The session class is used by Screenlets to handle multiple instances. If you’re writing your own applet using AppletWrapper (or if you’re implementing your own equivalent to AppletWrapper) you can ignore it.

Other Important Notes:

There’s still some ugly and outdated legacy code from Screenlets in several places. In particular, I wouldn’t even try to understand the screenlets-manager.py file. It’s a coding nightmare and will be rewritten by the Universal Applet’s 0.1 release.

The server.py application (the name will change to something more original with the release) is the only currently the only applet server. There are plans to add support to Awn in the coming weeks.

There are still several features missing in Universal Applets that are present in the Screenlets. I’ve tried to focus on improving the stability and performance instead of adding new features. If someone wants to test the speed of my branch against screenlets’ trunk, I’d be interested in the results.
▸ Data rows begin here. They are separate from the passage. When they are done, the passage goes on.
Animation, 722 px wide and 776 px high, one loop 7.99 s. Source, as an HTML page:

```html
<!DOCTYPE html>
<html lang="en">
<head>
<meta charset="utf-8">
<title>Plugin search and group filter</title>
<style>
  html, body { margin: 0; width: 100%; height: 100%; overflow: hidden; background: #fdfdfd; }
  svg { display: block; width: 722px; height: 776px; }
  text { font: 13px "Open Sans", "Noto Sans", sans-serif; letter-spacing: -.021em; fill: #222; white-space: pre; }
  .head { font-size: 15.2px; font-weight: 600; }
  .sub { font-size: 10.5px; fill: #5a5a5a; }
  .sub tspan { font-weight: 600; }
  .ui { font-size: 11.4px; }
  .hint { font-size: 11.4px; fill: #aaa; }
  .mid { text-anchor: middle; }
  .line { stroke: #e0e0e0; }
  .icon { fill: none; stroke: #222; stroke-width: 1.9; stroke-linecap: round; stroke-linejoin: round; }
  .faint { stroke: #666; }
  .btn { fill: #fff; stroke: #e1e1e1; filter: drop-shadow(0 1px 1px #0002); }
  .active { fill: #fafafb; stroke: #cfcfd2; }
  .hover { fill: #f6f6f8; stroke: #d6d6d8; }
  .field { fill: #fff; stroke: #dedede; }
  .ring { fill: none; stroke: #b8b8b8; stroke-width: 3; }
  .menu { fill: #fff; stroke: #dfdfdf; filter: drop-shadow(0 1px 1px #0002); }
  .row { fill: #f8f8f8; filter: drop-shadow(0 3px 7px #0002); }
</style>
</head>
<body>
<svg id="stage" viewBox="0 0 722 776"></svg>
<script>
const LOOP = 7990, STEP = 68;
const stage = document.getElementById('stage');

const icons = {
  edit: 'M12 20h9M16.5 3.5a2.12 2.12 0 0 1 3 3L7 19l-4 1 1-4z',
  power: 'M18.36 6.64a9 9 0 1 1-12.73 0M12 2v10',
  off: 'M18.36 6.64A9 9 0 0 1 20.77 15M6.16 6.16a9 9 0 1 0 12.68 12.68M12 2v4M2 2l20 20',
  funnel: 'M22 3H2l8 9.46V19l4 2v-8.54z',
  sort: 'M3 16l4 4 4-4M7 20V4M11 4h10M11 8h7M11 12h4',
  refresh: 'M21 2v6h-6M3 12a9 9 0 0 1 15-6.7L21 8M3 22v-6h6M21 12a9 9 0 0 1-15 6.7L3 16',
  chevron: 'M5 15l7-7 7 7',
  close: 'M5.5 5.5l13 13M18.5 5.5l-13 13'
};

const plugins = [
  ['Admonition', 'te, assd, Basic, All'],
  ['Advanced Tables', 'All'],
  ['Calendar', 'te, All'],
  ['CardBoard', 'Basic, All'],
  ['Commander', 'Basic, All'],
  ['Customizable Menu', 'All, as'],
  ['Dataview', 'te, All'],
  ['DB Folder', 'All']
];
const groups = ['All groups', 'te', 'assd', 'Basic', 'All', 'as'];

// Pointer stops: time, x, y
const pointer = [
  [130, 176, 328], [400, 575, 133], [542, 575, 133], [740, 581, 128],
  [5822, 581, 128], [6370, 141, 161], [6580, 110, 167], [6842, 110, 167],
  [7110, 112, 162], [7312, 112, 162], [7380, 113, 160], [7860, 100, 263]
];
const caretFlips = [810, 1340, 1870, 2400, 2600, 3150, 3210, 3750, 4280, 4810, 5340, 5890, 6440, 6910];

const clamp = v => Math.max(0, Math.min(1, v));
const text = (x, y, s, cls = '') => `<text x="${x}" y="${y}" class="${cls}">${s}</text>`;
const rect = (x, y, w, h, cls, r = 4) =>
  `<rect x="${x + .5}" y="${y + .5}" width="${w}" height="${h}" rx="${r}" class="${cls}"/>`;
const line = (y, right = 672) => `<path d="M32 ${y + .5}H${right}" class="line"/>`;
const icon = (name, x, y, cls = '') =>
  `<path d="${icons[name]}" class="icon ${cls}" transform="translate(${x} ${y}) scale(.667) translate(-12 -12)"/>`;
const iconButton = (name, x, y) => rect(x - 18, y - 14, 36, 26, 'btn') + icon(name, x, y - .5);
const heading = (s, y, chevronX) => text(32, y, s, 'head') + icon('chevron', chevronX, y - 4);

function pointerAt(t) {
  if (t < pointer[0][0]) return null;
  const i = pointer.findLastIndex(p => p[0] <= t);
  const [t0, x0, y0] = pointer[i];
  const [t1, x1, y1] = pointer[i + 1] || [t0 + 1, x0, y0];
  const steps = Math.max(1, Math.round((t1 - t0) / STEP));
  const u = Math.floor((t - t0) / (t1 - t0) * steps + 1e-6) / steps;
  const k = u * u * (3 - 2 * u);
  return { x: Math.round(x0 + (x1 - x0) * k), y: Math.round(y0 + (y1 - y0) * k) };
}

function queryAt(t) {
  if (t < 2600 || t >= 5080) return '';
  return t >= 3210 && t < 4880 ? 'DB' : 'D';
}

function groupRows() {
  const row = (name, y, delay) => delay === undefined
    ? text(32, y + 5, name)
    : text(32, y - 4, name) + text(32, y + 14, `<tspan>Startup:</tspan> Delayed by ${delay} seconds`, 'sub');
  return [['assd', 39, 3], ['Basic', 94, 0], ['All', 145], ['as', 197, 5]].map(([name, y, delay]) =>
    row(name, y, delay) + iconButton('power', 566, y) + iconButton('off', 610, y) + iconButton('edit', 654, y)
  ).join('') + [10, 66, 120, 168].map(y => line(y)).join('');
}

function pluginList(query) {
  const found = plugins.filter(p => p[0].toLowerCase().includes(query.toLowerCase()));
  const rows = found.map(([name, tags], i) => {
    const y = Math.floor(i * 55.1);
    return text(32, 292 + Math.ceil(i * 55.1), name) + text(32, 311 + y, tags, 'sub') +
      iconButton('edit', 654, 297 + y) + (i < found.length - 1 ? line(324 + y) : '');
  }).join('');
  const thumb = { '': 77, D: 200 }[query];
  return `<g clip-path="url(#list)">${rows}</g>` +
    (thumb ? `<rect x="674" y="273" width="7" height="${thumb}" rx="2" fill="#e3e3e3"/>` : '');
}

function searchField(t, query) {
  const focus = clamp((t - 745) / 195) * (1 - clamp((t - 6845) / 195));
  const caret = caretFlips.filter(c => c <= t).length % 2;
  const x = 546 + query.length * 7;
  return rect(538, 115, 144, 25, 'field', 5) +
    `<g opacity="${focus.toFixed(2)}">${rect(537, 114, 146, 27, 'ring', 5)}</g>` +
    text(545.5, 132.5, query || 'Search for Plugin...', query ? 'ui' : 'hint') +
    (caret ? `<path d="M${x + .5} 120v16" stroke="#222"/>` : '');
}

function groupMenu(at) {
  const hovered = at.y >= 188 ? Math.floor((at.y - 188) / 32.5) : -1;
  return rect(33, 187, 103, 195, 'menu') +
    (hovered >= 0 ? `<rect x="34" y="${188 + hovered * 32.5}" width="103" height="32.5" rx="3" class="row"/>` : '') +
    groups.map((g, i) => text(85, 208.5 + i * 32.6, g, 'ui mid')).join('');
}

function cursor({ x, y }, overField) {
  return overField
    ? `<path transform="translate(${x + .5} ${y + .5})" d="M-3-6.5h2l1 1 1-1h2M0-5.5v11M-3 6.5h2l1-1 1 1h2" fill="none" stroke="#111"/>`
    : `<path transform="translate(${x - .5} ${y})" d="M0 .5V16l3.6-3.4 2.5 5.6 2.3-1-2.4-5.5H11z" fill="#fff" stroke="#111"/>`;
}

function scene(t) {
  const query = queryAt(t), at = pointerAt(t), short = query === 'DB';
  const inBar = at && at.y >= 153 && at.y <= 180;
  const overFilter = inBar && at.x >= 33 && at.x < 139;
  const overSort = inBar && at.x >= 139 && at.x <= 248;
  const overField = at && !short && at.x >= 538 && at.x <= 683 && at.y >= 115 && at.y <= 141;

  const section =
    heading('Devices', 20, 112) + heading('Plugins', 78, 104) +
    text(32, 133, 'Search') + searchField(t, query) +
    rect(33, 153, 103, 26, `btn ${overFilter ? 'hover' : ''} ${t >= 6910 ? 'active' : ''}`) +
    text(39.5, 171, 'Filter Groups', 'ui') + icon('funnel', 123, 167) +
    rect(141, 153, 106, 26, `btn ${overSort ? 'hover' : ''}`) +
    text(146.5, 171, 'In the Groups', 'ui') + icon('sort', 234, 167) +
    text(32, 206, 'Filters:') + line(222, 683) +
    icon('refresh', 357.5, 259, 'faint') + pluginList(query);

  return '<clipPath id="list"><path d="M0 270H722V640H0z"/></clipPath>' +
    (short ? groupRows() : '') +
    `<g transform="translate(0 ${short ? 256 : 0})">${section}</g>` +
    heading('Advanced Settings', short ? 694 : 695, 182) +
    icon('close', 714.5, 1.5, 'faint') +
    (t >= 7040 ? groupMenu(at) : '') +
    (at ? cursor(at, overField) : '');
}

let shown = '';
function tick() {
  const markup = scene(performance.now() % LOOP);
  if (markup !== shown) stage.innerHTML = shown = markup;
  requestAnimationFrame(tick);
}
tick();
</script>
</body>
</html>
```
1

Universal Applets Update

I’m reposting a shortened version of this email to the Gnome-love list. The bolded bit talks about the project’s current status.

I’m trying to fix the problem by creating a universal applets framework for GNOME that’s mostly based on Screenlets. The goal is to create a common applet format that can be easily loaded into any gtk (and even qt) application without forcing the applet developer to give up on specialized applet functionality.

The framework consists of two main parts- Screenlets and ScreenletContainers. Both are written in Python, but can easily be reimplemented in C or in any other language.

Screenlets contain a gtk.Layout. They can pack widgets into the gtk.Layout, draw on it, or do both. Screenlets support theming, editable options (options which save real time and can be edited with a gui), and DBUS services without any extra work on the developers part. They are completely scalable.

ScreenletContainers are responsible for loading and displaying Screenlets. The ScreenletContainer base class implements most of the functions necessary for loading and showing a Screenlet in a generic location. Any application can import the ScreenletContainer class and use it directly (or subclass it) to add on support for Screenlets.

There is a ToplevelContainer class which descends from ScreenletContainer and is responsible for embedding Screenlets in a toplevel window. ToplevelContainer adds on a few extra options for displaying Screenlets. (E.g. “keep above other windows”, “show on all desktops”, “show as a compiz fusion widget”, and so on and so forth.)

Right now, screenlets interact with their containers using hacked legacy code. Eventually, all communication will be done via DBUS and the screenlet will be embedded inside the container using GtkPlugs/Sockets. Dragging a screenlet from the desktop to Awn, Gnome-panel, or Kiba Dock will resize the screenlet and embed it in the dock/panel optionally only showing an icon sized preview.

Due to the way that things are going to be implemented, application developers will be able to wrap parts of their apps inside Screenlets. For example, if you have GIMP running, you’ll be able to pop the ruler screenlet out of GIMP and drag it on to your desktop. When you’re done using it on the desktop, you’ll be able to either dock it in the panel or drag it back into GIMP or even another app like Inkscape.

A few weeks ago I wrote up a post explaining the rationale behind the idea. You can find it here: http://theesylum.com/2008/02/01/desktop-20/. There is also a forum thread on the idea here.Please note that much of the information in the first few posts about implementing the idea is no longer relevant.

The code is on launchpad here. One or two of the old screenlets may not work due to the major changes I’ve made lately. I’m going to push a revision in a few minutes fixing some of them.

Just to clarify, I’m (currently) the only developer working on this and (at this point) the code is independant of the Screenlets project. If anyone is interested in helping out then please email me.

Natan